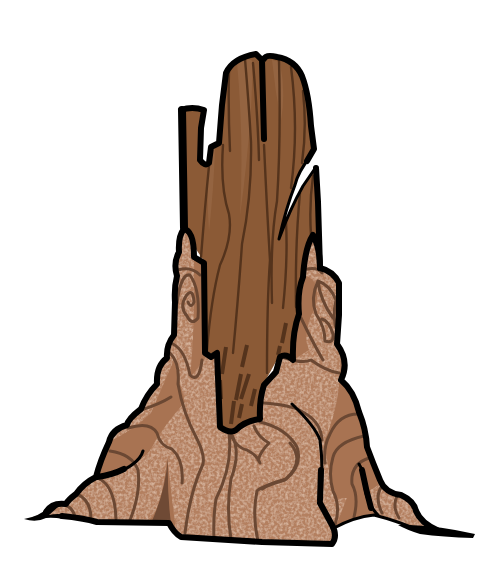
<!DOCTYPE html>
<html lang="en">
<head>
<meta charset="utf-8">
<title>Broken tree stump</title>
<style>
:root{--paper:#fff;--ink:#000;--core:#8b5a36;--core-light:#9c6b48;--core-grain:#54331c;--bark:#b48060;--bark-shade:#a87352;--bark-grain:#6b4833;--hollow:#6f4a35}
html,body{margin:0;background:var(--paper);overflow:hidden}
svg{display:block;width:491px;height:586px}
.outline{fill:none;stroke:var(--ink);stroke-width:6;stroke-linecap:round;stroke-linejoin:round}
.fine{stroke-width:3}
.heavy{stroke-width:8}
.core{fill:var(--core)}
.bark{fill:var(--bark)}
.shade{fill:var(--bark-shade)}
.light{fill:var(--core-light);opacity:.6}
.core-grain,.bark-grain{fill:none;stroke-width:2.4;stroke-linecap:round;stroke-linejoin:round}
.core-grain{stroke:var(--core-grain)}
.bark-grain{stroke:var(--bark-grain);stroke-width:3}
.dashes{stroke-width:4;stroke-linecap:butt}
.hollow{fill:var(--hollow)}
.ink{fill:var(--ink)}
</style>
</head>
<body>
<svg viewBox="0 0 491 586" role="img" aria-label="Broken tree stump with splintered heartwood and spreading roots">
<defs>
<filter id="wood-texture" x="0" y="0" width="100%" height="100%">
<feTurbulence type="fractalNoise" baseFrequency=".35" numOctaves="2" seed="4"/>
<feColorMatrix values="0 0 0 0 .9  0 0 0 0 .7  0 0 0 0 .55  0 0 0 1.1 -.42"/>
<feComposite in2="SourceGraphic" operator="in" result="grain"/>
<feMerge><feMergeNode in="SourceGraphic"/><feMergeNode in="grain"/></feMerge>
</filter>
<path id="bark-shape" d="M184 229Q178 236 179 252Q173 263 177 276Q174 288 175 302L174 335Q166 345 167 358Q156 366 157 384Q146 395 141 409Q128 419 127 425Q112 429 109 442Q100 461 96 477Q84 483 76 494Q68 500 66 504Q52 502 46 512L28 519L46 516Q58 517 66 517Q84 518 97 522L169 523L181 537L262 542L332 543Q337 537 334 528Q354 517 374 515Q398 522 425 533L473 536L437 531Q419 521 413 504Q402 495 389 492Q381 482 373 465Q369 449 364 433Q362 414 351 397L342 382Q349 366 339 346V282Q333 269 320 268Q319 249 313 235Q305 247 303 277Q297 289 299 310Q292 332 292 359Q286 352 278 358Q275 371 264 383Q259 398 260 419Q243 423 235 433L221 428L217 353L204 353V261L194 258Q194 235 184 229Z"/>
<clipPath id="bark-clip"><use href="#bark-shape"/></clipPath>
</defs>

<g id="heartwood">
<path class="core" d="M180 109L203 110L202 165H208L212 146L219 143Q220 110 225 73Q233 57 256 54L264 57L277 56Q295 61 302 76Q309 98 313 149Q306 163 297 177Q286 206 280 238Q291 207 304 184Q311 174 316 168Q319 190 320 268L300 310L292 359L278 358L264 383L260 419L232 433L221 428L217 353H204V261L183 230Z"/>
<path class="light" d="M237 62Q248 55 253 62L251 110Q247 165 240 216Q244 140 237 62ZM209 150L215 148Q214 185 209 232Q206 190 209 150ZM272 60L280 62Q286 93 281 121Q275 91 272 60Z"/>
<g class="core-grain">
<path d="M209 166Q205 206 201 257M223 145Q220 187 229 214Q233 237 220 265Q211 299 207 350M229 70Q228 110 230 151M245 59Q249 106 251 142Q252 195 242 244Q238 301 233 353M253 63Q258 120 259 160M264 145Q267 211 270 260Q267 301 267 373M279 60Q281 139 277 201Q270 241 272 303M291 67Q299 129 291 188M303 91Q307 128 302 163M300 193Q295 245 296 307M313 176Q309 204 311 235M286 222Q288 260 283 308"/>
<path class="dashes" d="M226 347L222 374M220 380L221 399M247 345L242 367M241 374L236 400M249 374L241 399M234 401L231 424M242 404L239 418M286 323L282 343M280 346L278 355M255 389L251 406"/>
</g>
</g>

<g id="bark">
<use href="#bark-shape" class="bark" filter="url(#wood-texture)"/>
<g clip-path="url(#bark-clip)">
<path class="shade" d="M194 256H206V357L190 378Q195 330 194 256ZM108 442Q133 431 151 413L174 360L185 402Q163 426 149 452Q124 477 96 478ZM324 442Q343 400 340 345L355 390L378 485Q362 498 334 499ZM306 276Q321 281 316 306Q301 333 309 350L290 362L302 280ZM346 500L359 465L376 515L336 526ZM148 522Q163 507 167 456L176 532Z"/>
<path class="hollow" d="M168 458Q167 493 171 523H151Q165 493 168 458Z"/>
<g class="bark-grain">
<path d="M178 270Q191 266 200 275M177 303Q181 273 190 275Q200 289 198 318Q192 326 187 316Q179 307 186 296Q193 287 194 302Q191 309 188 302"/>
<path d="M170 353Q180 363 178 384Q183 413 197 439Q205 455 203 464Q190 492 185 533M173 344Q185 350 190 375Q199 384 202 360"/>
<path d="M229 434Q233 465 216 499Q213 518 214 538M232 435Q241 453 231 479Q226 508 231 539M228 430Q236 448 247 450Q257 455 260 463M254 426Q258 437 269 443Q261 451 258 460M260 422Q286 428 297 447Q303 465 286 479Q260 487 257 491Q252 516 258 541"/>
<path d="M263 403Q291 405 301 411Q321 421 322 440M285 358Q303 364 311 360Q326 371 339 373M301 318Q313 343 323 360M307 269Q318 267 322 273M318 281Q310 298 316 314Q325 327 325 341Q334 344 333 334Q329 321 322 319M318 281Q330 285 336 300Q332 318 337 331M318 281Q320 300 333 318"/>
<path d="M128 428Q150 421 157 433Q160 446 172 449Q184 460 182 483M110 451Q132 454 138 470Q141 493 130 520M98 478Q115 486 116 519M77 494Q91 500 91 519M63 504Q74 508 75 518M141 410Q160 404 171 397"/>
<path d="M358 414Q339 414 330 434Q323 447 325 463M364 436Q337 442 333 457Q328 474 333 491Q341 506 335 525M369 458Q350 464 352 484Q359 497 354 517M290 443Q306 461 285 480Q267 485 262 489M382 486Q374 497 382 513M397 496Q392 507 399 518"/>
</g>
</g>
</g>

<g id="contours" class="outline">
<path class="heavy" d="M184 228L182 110"/>
<path d="M181 110Q192 106 204 110L201 128L200 160Q205 167 209 163L211 147L219 143L222 105L226 73Q233 58 256 54L262 60L264 139M264 59Q266 54 277 57Q295 60 302 76Q309 94 311 126L314 149L307 161"/>
<path class="fine" d="M310 157Q298 172 295 185Q286 208 279 239Q290 209 303 186L316 167"/>
<path d="M316 168L318 202L320 268"/>
<path d="M184 229Q178 236 179 252Q173 263 177 276Q174 288 175 302L174 335Q166 345 167 358Q156 366 157 384Q146 395 141 409Q128 419 127 425Q112 429 109 442Q100 461 96 477Q84 483 76 494Q68 500 66 504Q52 502 46 512"/>
<path d="M184 229Q194 231 194 257L204 263L205 353L211 357L217 353L220 427Q230 434 236 430Q245 421 260 419Q259 400 264 385L276 372L280 357Q286 353 293 360Q292 333 299 314Q297 292 303 277Q305 247 313 235Q320 248 320 268"/>
<path d="M320 268Q333 271 339 283V315L337 344Q350 362 341 380Q354 391 359 412Q366 429 367 447Q373 463 380 480Q385 493 401 495Q414 501 416 511Q421 523 437 530"/>
<path d="M62 516Q83 518 97 522L169 523Q174 533 181 537L262 542L332 544Q338 536 332 525L320 503"/>
<path class="fine" d="M292 404Q315 426 320 440Q324 470 320 503M334 528Q354 517 374 515Q398 521 420 531M97 477Q122 473 133 464Q141 458 143 451M359 464Q366 475 365 488Q367 504 378 515"/>
<path d="M97 477Q112 475 124 469M362 470Q366 490 371 508M321 470L320 500"/>
</g>
<path class="ink" d="M24 519Q40 516 46 509L54 503L58 507L49 515Q58 513 66 515L64 519Q52 517 46 518Q36 523 24 519ZM410 525Q440 526 475 534L473 538Q443 537 420 534Q407 530 398 525Z"/>
</svg>
</body>
</html>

_Required work_: Retype the records above, but only those lines that fall between the line containing "229Q194 231 194" and the line containing "268Q333 271 339", with both of those lines included, exactly as written.

_Written solution_:
<path d="M184 229Q194 231 194 257L204 263L205 353L211 357L217 353L220 427Q230 434 236 430Q245 421 260 419Q259 400 264 385L276 372L280 357Q286 353 293 360Q292 333 299 314Q297 292 303 277Q305 247 313 235Q320 248 320 268"/>
<path d="M320 268Q333 271 339 283V315L337 344Q350 362 341 380Q354 391 359 412Q366 429 367 447Q373 463 380 480Q385 493 401 495Q414 501 416 511Q421 523 437 530"/>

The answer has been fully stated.